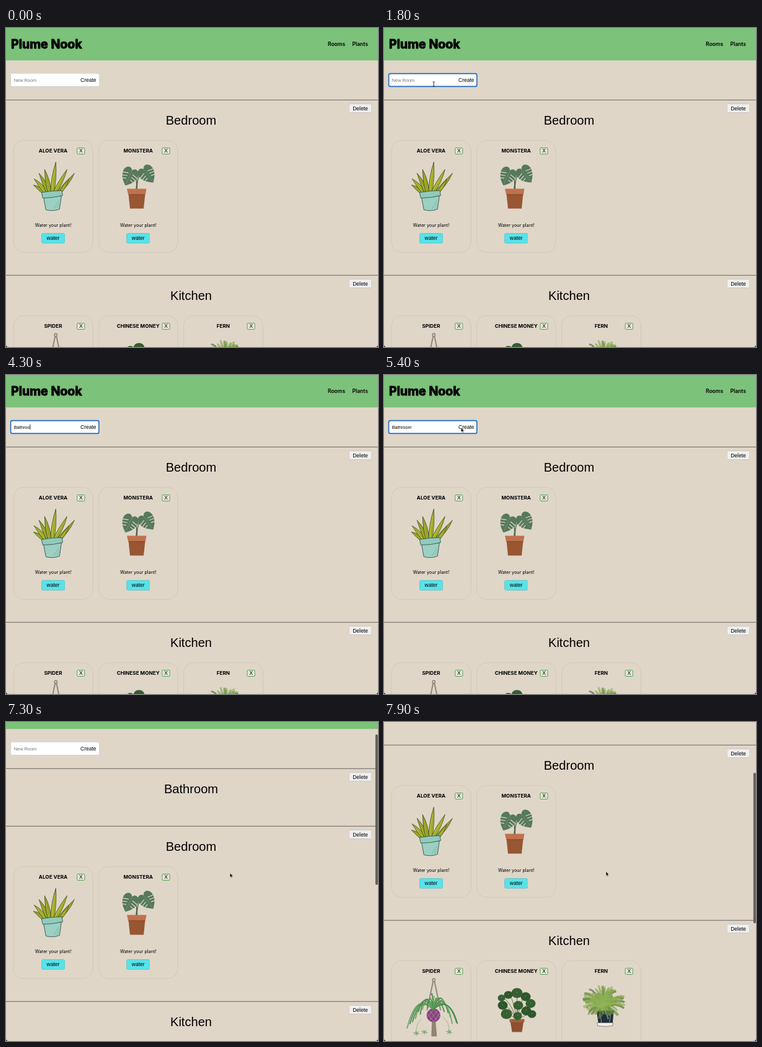
Animation, 600 px wide and 515 px high, one loop 8000 ms. Source, as an HTML page:

```html
<!DOCTYPE html>
<html lang="en">
<head>
<meta charset="utf-8">
<title>Plant rooms</title>
<style>
html, body { margin: 0; width: 100%; height: 100%; overflow: hidden; background: #dfd6c8; }
svg { display: block; }
text { font-family: "Liberation Sans", Arial, sans-serif; font-size: 8.5px; }
.mid { text-anchor: middle; }
.ui { font-family: Inter, sans-serif; }
.brand { font: 700 19.6px Inter, sans-serif; stroke: #000; stroke-width: 1; stroke-linejoin: round; }
.nav { font-weight: 600; }
.head { font-size: 20.1px; }
.name { font-size: 8.2px; font-weight: 700; }
.note { font-size: 7.25px; }
.field { font-size: 7.4px; }
.btn { filter: drop-shadow(0 .5px .6px rgba(0,0,0,.5)); }
.card { fill: #dfd6c8; stroke: #d5ccbe; stroke-width: .7; filter: drop-shadow(0 .7px .7px rgba(0,0,0,.16)); }

.anim { animation: 8s -15ms step-end infinite; }
#page { animation-name: scroll; }
#thumb { animation-name: thumb; }
#rest { animation-name: shift; }
#fresh { animation-name: fresh; }
#ring { animation-name: ring; }
#hint { animation-name: hint; }
#cover { animation-name: type; }
#caret { animation-name: blink; }
#ibeam { animation-name: ibeam; }
#arrow { animation-name: arrow; animation-timing-function: ease-in-out; }
#arrowShow { animation-name: arrowShow; }

@keyframes scroll {
  0% { transform: translateY(0); }
  88.75% { transform: translateY(-6px); }
  90% { transform: translateY(-20px); }
  91.25% { transform: translateY(-41px); animation-timing-function: steps(6); }
  98.75%, 100% { transform: translateY(-172px); }
}
@keyframes thumb {
  0% { transform: translateY(1px); opacity: 0; }
  88.75% { transform: translateY(3px); opacity: 1; }
  90% { transform: translateY(10px); opacity: 1; }
  91.25% { transform: translateY(20px); opacity: 1; animation-timing-function: steps(6); }
  98.75%, 100% { transform: translateY(82px); opacity: 1; }
}
@keyframes shift { 0% { transform: none; } 71.25%, 100% { transform: translateY(93px); } }
@keyframes fresh { 0% { opacity: 0; } 71.25%, 100% { opacity: 1; } }
@keyframes ring { 0% { opacity: 0; } 16.25% { opacity: 1; } 71.25%, 100% { opacity: 0; } }
@keyframes hint { 0% { opacity: 1; } 38.75% { opacity: 0; } 71.25%, 100% { opacity: 1; } }
@keyframes type {
  0% { transform: none; }
  38.75% { transform: translateX(4.9px); }
  42.5% { transform: translateX(9px); }
  45% { transform: translateX(11.1px); }
  47.5% { transform: translateX(15.2px); }
  48.75% { transform: translateX(17.7px); }
  51.25% { transform: translateX(21.8px); }
  52.5% { transform: translateX(25.9px); }
  57.5% { transform: translateX(32.1px); }
  71.25%, 100% { transform: none; }
}
@keyframes blink {
  0% { opacity: 0; } 16.25% { opacity: 1; } 21.25% { opacity: 0; } 27.5% { opacity: 1; }
  33.75% { opacity: 0; } 38.75% { opacity: 1; } 63.75% { opacity: 0; } 100% { opacity: 0; }
}
@keyframes ibeam { 0% { opacity: 0; } 15% { opacity: 1; } 38.75%, 100% { opacity: 0; } }
@keyframes arrowShow {
  0% { opacity: 0; } 13.75% { opacity: 1; } 15% { opacity: 0; } 65%, 100% { opacity: 1; }
}
@keyframes arrow {
  0%, 13.75% { transform: translate(110px, 150px); }
  15%, 65% { transform: translate(80px, 90px); }
  68.75%, 72.5% { transform: translate(133px, 84px); }
  78.75%, 88.75% { transform: translate(362px, 246.6px); }
  91.25% { transform: translate(361.3px, 243.8px); animation-timing-function: linear; }
  98.75%, 100% { transform: translate(358px, 241.3px); }
}
</style>
</head>
<body>
<svg width="600" height="515" viewBox="0 0 600 515">
  <rect width="600" height="515" fill="#dfd6c8"/>
  <g id="page" class="anim">
    <rect width="600" height="52.3" fill="#7cc27a"/>
    <text class="brand" x="8" y="33.3">Plume Nook</text>
    <text class="ui nav" x="519" y="29.4">Rooms</text>
    <text class="ui nav" x="558.5" y="29.4">Plants</text>

    <rect class="btn" x="7.5" y="73.3" width="142.5" height="21.2" rx="2.5" fill="#fff"/>
    <text class="field" x="12.7" y="86.6">Bathroom</text>
    <g id="cover" class="anim">
      <rect x="12.5" y="77" width="40" height="14" fill="#fff"/>
      <rect id="caret" class="anim" x="12.6" y="79.6" width=".8" height="8.4"/>
    </g>
    <text id="hint" class="field anim" x="12.7" y="86.6" fill="#757575">New Room</text>
    <text x="120" y="86.8">Create</text>
    <rect id="ring" class="anim" x="7.6" y="73.6" width="142.2" height="20.8" rx="2.5" fill="none" stroke="#2268bd" stroke-width="1.6"/>

    <g id="fresh" class="anim"></g>
    <g id="rest" class="anim"></g>
  </g>

  <g id="thumb" class="anim"><rect x="595.8" width="4" height="243" rx="2" fill="#655f58"/></g>
  <path d="M0 511Q0 515 4 515H0ZM600 511Q600 515 596 515H600Z" fill="#1c1c1c"/>
  <g id="ibeam" class="anim">
    <path d="M78.6 86.6Q80.3 86.6 80.3 88Q80.3 86.6 82 86.6M80.3 88V93.4M78.6 94.6Q80.3 94.6 80.3 93.2Q80.3 94.6 82 94.6" fill="none" stroke="#222" stroke-width=".9"/>
  </g>
  <g id="arrowShow" class="anim">
    <g id="arrow" class="anim">
      <path d="M0 0V7.2L1.6 5.7L2.7 8.3L3.9 7.8L2.8 5.3H5Z" stroke="#fff" stroke-width=".5"/>
    </g>
  </g>
</svg>

<script>
const TAU = Math.PI * 2;
let seed = 7;
const rand = (a, b) => {
  seed = (seed * 16807) % 2147483647;
  return a + (b - a) * seed / 2147483647;
};
const times = (n, fn) => Array.from({ length: n }, (_, i) => fn(i)).join('');
const path = (d, attrs) => `<path d="${d}" ${attrs}/>`;
const line = (d, color, width, more = '') =>
  path(d, `fill="none" stroke="${color}" stroke-width="${width}" ${more}`);

// Pointed leaf from a base to a tip; bend pushes its middle sideways.
function blade(x, y, tx, ty, w, bend, attrs) {
  const len = Math.hypot(tx - x, ty - y);
  const nx = (y - ty) / len, ny = (tx - x) / len;
  const at = k => `${(x + tx) / 2 + nx * k} ${(y + ty) / 2 + ny * k}`;
  return path(`M${x + nx * w / 2} ${y + ny * w / 2}Q${at(bend + w)} ${tx} ${ty}` +
    `Q${at(bend - w)} ${x - nx * w / 2} ${y - ny * w / 2}Z`, attrs);
}

function aloe() {
  const ink = 'stroke="#39431c" stroke-width=".8" stroke-linejoin="round"';
  const tips = [
    [50, 32, 72, 4, 2], [53, 33, 62, 4.5, 2], [70, 98, 53, 4.5, 2], [65, 86, 47, 4.5, 1],
    [56, 41, 53, 4.5, 2], [62, 68, 35, 5, 0], [58, 50, 47, 5, 1], [73, 89, 62, 3.5, 2]
  ];
  return tips.map(([x, tx, ty, w, bend], i) =>
    blade(x, 86, tx, ty, w, bend, `fill="${i % 2 ? '#b4bd32' : '#a2ae2c'}" ${ink}`) +
    blade(x + 1, 86, tx, ty, w / 5, bend, 'fill="#8a9a28"')).join('') +
    path('M48 90L52 112Q63 115 74 111L77 90Z', 'fill="#9bd0c2" stroke="#39544d" stroke-width=".9"') +
    path('M45 84Q61 81 78 81L79 89Q63 93 47 93Z', 'fill="#91cabb" stroke="#39544d" stroke-width=".9"') +
    line('M65 110L73 98M69 110L74 103', '#6fa99b', .7);
}

function heartLeaf(x, y, turn, size) {
  const cuts = times(3, i => {
    const v = -4 + i * 5.5;
    return line(`M4 ${v}L15 ${v + 3}M-4 ${v}L-15 ${v + 3}`, '#dfd6c8', 1.4);
  });
  return `<g transform="translate(${x} ${y}) rotate(${turn}) scale(${size})">` +
    path('M0 -11C5 -20 16 -14 15 -3C14 8 7 14 0 20C-7 14 -14 8 -15 -3C-16 -14 -5 -20 0 -11Z', 'fill="#56795b"') +
    cuts + line('M0 -11V17', '#87a186', .6) + '</g>';
}

function monstera() {
  return line('M60 80Q64 62 55 50M62 80Q61 58 71 49', '#48644a', 1.3) +
    heartLeaf(50, 57, 24, .86) + heartLeaf(78, 54, -36, .86) +
    path('M48 86H75L72.5 110H50.5Z', 'fill="#985633"') +
    path('M45.5 78H77L75.5 87H47.5Z', 'fill="#c0724d"') +
    line('M48 87.4H75', '#7f4529', .9);
}

function spider() {
  const leaves = times(24, i => {
    const t = i / 11.5 - 1;
    const x = 67 + t * 39 + rand(-3, 3);
    const y = 58 + Math.abs(t) * 42 + rand(-8, 10);
    return line(`M67 79Q${67 + t * 26} ${46 + rand(-4, 14)} ${x} ${y}`,
      i % 3 ? '#4a8d4d' : '#72a566', 1.8, 'stroke-linecap="round"');
  });
  const baby = (x, y) => times(6, i => {
    const a = i * TAU / 6 + .3;
    return line(`M${x} ${y}l${5 * Math.cos(a)} ${4 * Math.sin(a)}`, '#5b9a55', 1);
  });
  return line('M67 33L57 80M69 33L79 80', '#93887a', 2) +
    `<circle cx="68" cy="31" r="2.2" fill="none" stroke="#8a7e70" stroke-width="1.4"/>` +
    path('M65 98H71L73 122H64Z', 'fill="#93836f"') +
    `<circle cx="67.5" cy="88" r="11" fill="#87427f"/>` +
    line('M57 84L68 99L78 84M57 92L68 78L78 92M61 97L74 80M74 97L61 80', '#b697a5', .7) +
    leaves + line('M48 94Q38 104 40 117M82 90Q94 100 93 115', '#74a568', .6) +
    baby(40, 117) + baby(53, 115) + baby(93, 115);
}

function money() {
  const discs = [
    [65, 52, 9], [51, 55, 7], [40, 60, 6], [79, 58, 8], [87, 69, 8], [42, 72, 8],
    [67, 72, 8], [80, 81, 8], [48, 86, 9], [89, 86, 7], [66, 89, 7]
  ];
  return path('M54 96H76L73 115H57Z', 'fill="#8f5033"') +
    path('M53 94H77V99H53Z', 'fill="#a5613f"') +
    discs.map(([x, y]) => line(`M65 97Q${(x + 65) / 2} ${y} ${x} ${y}`, '#577143', .9)).join('') +
    discs.map(([x, y, r], i) =>
      `<ellipse cx="${x}" cy="${y}" rx="${r}" ry="${r * .9}" fill="${i % 2 ? '#2e572c' : '#365f31'}"/>` +
      `<circle cx="${x}" cy="${y - 1}" r=".7" fill="#8aa56c"/>`).join('');
}

function fern() {
  const greens = ['#4d7030', '#688f38', '#7fa346', '#92b457'];
  const fronds = times(84, i => {
    const a = i * 2.4, r = rand(14, 37);
    const dx = Math.cos(a) * r, dy = Math.sin(a) * r * .78;
    return line(`M66 74Q${66 + dx * .6} ${60 + dy * .7} ${66 + dx} ${67 + dy}`,
      greens[Math.floor(i / 21)], rand(2.5, 4.5), 'stroke-dasharray="1.2 .6"');
  });
  return path('M56 80H84L82 101H59Z', 'fill="#202e3d"') +
    path('M57 100H83L82 105Q70 107 58 105Z', 'fill="#f0eee8" stroke="#4a4a46" stroke-width=".6"') +
    line('M62 85L64 100M79 85L77 100', '#8796a0', 1) + fronds;
}

function card(i, name, plant) {
  return `<g transform="translate(${12.3 + 137.2 * i} 181.5)">
    <rect class="card" width="127.5" height="180.5" rx="16"/>
    <text class="ui name mid" x="63.7" y="19.7">${name}</text>
    <rect x="102.4" y="12" width="12.2" height="10" rx="1.2" fill="#e8e4da" stroke="#55a753" stroke-width="1"/>
    <text class="mid" x="108.6" y="19.8">X</text>
    ${plant()}
    <text class="ui note mid" x="63.7" y="139.4">Water your plant!</text>
    <rect class="btn" x="44.9" y="149.9" width="37.6" height="16.2" rx="2.5" fill="#56e3e9"/>
    <text class="mid" x="63.7" y="160.6">water</text>
  </g>`;
}

function room(y, title, plants) {
  return `<g transform="translate(0 ${y})">
    <rect y="115.8" width="600" height=".7" fill="#333"/>
    <rect class="btn" x="553.3" y="122.4" width="36.4" height="14" rx="2" fill="#efefef"/>
    <text class="mid" x="571.5" y="132.5">Delete</text>
    <text class="head mid" x="298.5" y="155.8">${title}</text>
    ${plants.map(([name, plant], i) => card(i, name, plant)).join('')}
  </g>`;
}

document.getElementById('fresh').innerHTML = room(0, 'Bathroom', []);
document.getElementById('rest').innerHTML =
  room(0, 'Bedroom', [['ALOE VERA', aloe], ['MONSTERA', monstera]]) +
  room(283, 'Kitchen', [['SPIDER', spider], ['CHINESE MONEY', money], ['FERN', fern]]);
</script>
</body>
</html>
```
___
• WORK TO BE COMPLETED:
Each line of the entries above that contains "none" must be copied into the answer.

• SOLUTION BELOW:
@keyframes shift { 0% { transform: none; } 71.25%, 100% { transform: translateY(93px); } }
  0% { transform: none; }
  71.25%, 100% { transform: none; }
    <rect id="ring" class="anim" x="7.6" y="73.6" width="142.2" height="20.8" rx="2.5" fill="none" stroke="#2268bd" stroke-width="1.6"/>
    <path d="M78.6 86.6Q80.3 86.6 80.3 88Q80.3 86.6 82 86.6M80.3 88V93.4M78.6 94.6Q80.3 94.6 80.3 93.2Q80.3 94.6 82 94.6" fill="none" stroke="#222" stroke-width=".9"/>
  path(d, `fill="none" stroke="${color}" stroke-width="${width}" ${more}`);
    `<circle cx="68" cy="31" r="2.2" fill="none" stroke="#8a7e70" stroke-width="1.4"/>` +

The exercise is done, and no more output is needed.